### Supplied information
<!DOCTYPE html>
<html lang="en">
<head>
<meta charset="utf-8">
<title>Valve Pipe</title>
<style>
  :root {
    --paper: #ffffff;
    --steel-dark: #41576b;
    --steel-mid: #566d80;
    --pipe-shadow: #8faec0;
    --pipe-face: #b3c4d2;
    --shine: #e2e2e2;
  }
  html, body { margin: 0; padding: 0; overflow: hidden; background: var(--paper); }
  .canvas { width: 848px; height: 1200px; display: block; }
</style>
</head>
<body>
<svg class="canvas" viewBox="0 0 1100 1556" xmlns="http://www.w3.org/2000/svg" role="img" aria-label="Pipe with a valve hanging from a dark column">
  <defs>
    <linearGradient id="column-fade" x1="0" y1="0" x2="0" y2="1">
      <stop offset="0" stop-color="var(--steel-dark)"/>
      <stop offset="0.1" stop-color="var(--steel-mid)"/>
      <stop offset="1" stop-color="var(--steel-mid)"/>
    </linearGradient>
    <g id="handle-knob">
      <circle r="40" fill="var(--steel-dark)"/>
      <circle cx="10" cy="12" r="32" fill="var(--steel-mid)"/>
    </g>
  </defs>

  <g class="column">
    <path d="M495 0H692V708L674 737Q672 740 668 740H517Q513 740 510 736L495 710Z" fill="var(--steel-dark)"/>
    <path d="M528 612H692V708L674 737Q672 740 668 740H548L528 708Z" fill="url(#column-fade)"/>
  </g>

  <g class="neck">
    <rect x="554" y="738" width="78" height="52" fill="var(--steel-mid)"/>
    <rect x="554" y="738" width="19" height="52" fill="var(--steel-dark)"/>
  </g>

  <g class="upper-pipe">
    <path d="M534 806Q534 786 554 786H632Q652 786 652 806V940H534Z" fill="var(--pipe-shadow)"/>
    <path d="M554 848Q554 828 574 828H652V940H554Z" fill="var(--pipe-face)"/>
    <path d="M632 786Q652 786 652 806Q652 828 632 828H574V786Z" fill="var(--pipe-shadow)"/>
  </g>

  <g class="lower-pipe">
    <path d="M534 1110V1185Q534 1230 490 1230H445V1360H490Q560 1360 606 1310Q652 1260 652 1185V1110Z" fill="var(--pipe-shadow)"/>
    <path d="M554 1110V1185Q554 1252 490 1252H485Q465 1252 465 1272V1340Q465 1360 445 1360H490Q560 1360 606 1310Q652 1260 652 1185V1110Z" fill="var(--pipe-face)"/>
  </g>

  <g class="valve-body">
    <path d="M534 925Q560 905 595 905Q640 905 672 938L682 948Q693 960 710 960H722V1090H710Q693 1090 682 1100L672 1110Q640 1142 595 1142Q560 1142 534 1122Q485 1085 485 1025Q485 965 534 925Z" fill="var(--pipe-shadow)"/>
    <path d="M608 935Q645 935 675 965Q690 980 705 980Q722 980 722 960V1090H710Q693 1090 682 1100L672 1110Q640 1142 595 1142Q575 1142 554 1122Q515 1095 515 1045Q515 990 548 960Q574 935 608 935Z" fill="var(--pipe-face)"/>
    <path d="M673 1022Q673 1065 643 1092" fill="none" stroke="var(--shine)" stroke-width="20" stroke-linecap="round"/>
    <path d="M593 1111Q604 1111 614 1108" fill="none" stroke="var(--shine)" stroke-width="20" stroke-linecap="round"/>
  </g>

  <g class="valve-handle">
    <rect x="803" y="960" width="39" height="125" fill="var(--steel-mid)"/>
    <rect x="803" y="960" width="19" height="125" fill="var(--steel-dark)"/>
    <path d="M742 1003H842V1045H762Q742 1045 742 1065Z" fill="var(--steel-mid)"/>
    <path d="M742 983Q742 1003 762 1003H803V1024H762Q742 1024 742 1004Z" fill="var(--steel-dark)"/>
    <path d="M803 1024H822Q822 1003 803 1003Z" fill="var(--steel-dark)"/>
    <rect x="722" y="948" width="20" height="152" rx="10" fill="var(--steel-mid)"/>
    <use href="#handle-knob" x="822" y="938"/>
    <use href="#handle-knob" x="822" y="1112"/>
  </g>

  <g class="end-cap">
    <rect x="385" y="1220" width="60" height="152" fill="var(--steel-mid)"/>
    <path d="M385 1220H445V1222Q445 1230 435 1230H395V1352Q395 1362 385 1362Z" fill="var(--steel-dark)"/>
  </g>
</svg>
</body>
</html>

--

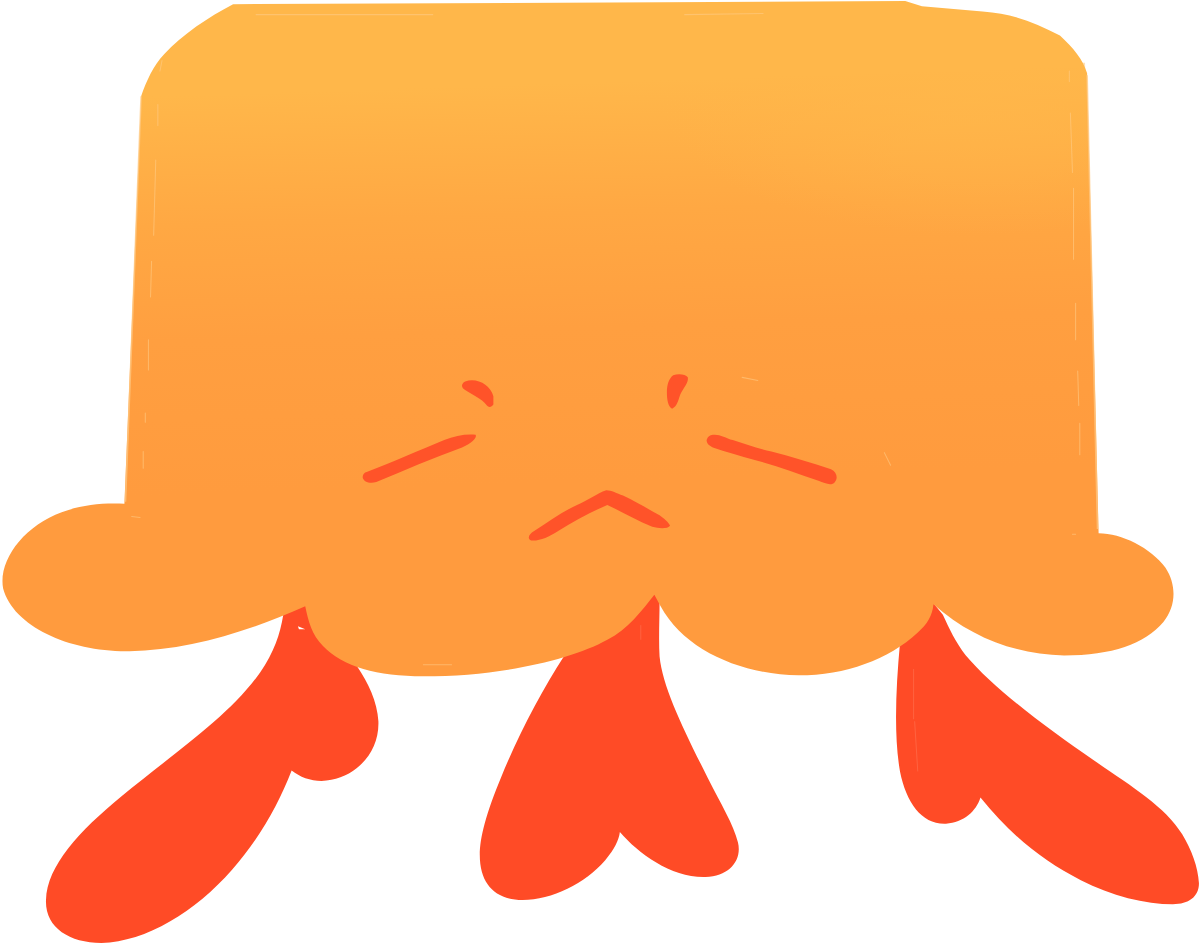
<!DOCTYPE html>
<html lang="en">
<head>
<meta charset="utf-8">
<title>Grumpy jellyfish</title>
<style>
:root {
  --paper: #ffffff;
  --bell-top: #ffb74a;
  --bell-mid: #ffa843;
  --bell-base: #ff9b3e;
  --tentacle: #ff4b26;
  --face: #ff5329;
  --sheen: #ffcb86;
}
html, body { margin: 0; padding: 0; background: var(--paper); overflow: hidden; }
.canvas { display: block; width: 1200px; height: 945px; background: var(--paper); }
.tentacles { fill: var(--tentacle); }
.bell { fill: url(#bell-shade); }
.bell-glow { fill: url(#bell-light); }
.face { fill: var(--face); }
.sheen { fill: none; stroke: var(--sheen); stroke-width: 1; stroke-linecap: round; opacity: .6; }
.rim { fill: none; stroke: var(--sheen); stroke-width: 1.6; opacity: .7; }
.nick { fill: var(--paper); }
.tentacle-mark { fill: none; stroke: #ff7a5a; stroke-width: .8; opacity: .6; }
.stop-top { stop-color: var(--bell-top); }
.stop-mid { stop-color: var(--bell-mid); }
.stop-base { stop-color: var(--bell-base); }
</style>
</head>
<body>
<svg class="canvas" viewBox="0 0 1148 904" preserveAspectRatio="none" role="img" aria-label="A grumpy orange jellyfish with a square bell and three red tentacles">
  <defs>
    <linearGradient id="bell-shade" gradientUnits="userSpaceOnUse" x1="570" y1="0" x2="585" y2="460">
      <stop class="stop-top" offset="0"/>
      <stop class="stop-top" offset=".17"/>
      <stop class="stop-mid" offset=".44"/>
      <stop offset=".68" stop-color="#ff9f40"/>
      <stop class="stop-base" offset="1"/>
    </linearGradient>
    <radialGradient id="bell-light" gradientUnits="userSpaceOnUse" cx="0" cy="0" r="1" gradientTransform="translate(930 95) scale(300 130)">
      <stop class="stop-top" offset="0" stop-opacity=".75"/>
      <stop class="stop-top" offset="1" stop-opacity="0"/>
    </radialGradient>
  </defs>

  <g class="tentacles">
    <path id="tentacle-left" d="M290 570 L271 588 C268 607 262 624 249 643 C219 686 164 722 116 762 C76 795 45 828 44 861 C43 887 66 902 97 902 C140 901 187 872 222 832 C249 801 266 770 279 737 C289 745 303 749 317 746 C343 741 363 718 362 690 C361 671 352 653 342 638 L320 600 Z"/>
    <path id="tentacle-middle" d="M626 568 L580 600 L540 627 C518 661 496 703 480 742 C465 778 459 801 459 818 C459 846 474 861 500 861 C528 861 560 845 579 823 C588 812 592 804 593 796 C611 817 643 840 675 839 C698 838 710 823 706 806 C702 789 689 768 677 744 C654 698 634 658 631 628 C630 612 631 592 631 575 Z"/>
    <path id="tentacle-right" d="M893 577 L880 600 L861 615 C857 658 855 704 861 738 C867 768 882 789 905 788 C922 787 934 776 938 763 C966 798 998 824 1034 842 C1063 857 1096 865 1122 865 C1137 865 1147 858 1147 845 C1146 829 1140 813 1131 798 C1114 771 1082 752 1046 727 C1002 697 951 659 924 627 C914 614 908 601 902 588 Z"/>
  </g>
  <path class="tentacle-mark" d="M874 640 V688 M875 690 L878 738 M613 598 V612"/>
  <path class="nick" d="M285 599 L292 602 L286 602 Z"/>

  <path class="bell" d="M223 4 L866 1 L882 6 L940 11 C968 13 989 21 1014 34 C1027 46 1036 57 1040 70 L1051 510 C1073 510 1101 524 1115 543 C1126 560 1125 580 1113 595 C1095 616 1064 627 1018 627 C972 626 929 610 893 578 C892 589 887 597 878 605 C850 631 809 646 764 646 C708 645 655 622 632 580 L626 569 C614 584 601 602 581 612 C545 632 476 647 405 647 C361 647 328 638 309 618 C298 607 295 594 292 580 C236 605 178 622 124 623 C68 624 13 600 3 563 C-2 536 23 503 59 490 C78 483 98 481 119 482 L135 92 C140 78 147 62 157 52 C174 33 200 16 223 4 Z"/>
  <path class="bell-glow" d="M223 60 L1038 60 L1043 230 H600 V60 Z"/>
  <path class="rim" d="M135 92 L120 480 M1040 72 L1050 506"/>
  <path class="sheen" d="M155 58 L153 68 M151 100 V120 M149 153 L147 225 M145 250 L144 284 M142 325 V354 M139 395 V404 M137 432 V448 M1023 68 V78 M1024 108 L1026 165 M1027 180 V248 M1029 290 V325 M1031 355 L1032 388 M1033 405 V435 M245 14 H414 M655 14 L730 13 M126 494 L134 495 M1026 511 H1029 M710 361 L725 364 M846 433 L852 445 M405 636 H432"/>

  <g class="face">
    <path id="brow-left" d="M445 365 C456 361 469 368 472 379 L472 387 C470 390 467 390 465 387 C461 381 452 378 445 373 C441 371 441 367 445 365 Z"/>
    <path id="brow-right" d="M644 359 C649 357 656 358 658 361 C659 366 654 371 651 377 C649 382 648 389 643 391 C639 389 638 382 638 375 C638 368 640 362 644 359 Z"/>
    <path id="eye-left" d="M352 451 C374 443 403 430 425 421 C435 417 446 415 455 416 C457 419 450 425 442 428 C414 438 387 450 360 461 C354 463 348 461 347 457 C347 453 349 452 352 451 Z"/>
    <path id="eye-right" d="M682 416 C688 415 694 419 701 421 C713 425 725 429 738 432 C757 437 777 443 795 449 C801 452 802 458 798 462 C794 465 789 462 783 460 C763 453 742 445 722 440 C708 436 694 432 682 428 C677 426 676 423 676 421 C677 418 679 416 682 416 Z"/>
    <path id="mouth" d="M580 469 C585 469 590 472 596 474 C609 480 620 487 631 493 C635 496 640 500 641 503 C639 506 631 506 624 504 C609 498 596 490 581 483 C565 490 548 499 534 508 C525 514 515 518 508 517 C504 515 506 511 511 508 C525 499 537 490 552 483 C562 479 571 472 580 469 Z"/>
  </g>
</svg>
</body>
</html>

### What you are asked to do
Say how many lines in the records hold the word "offset", giving the number by itself.

### Task response
10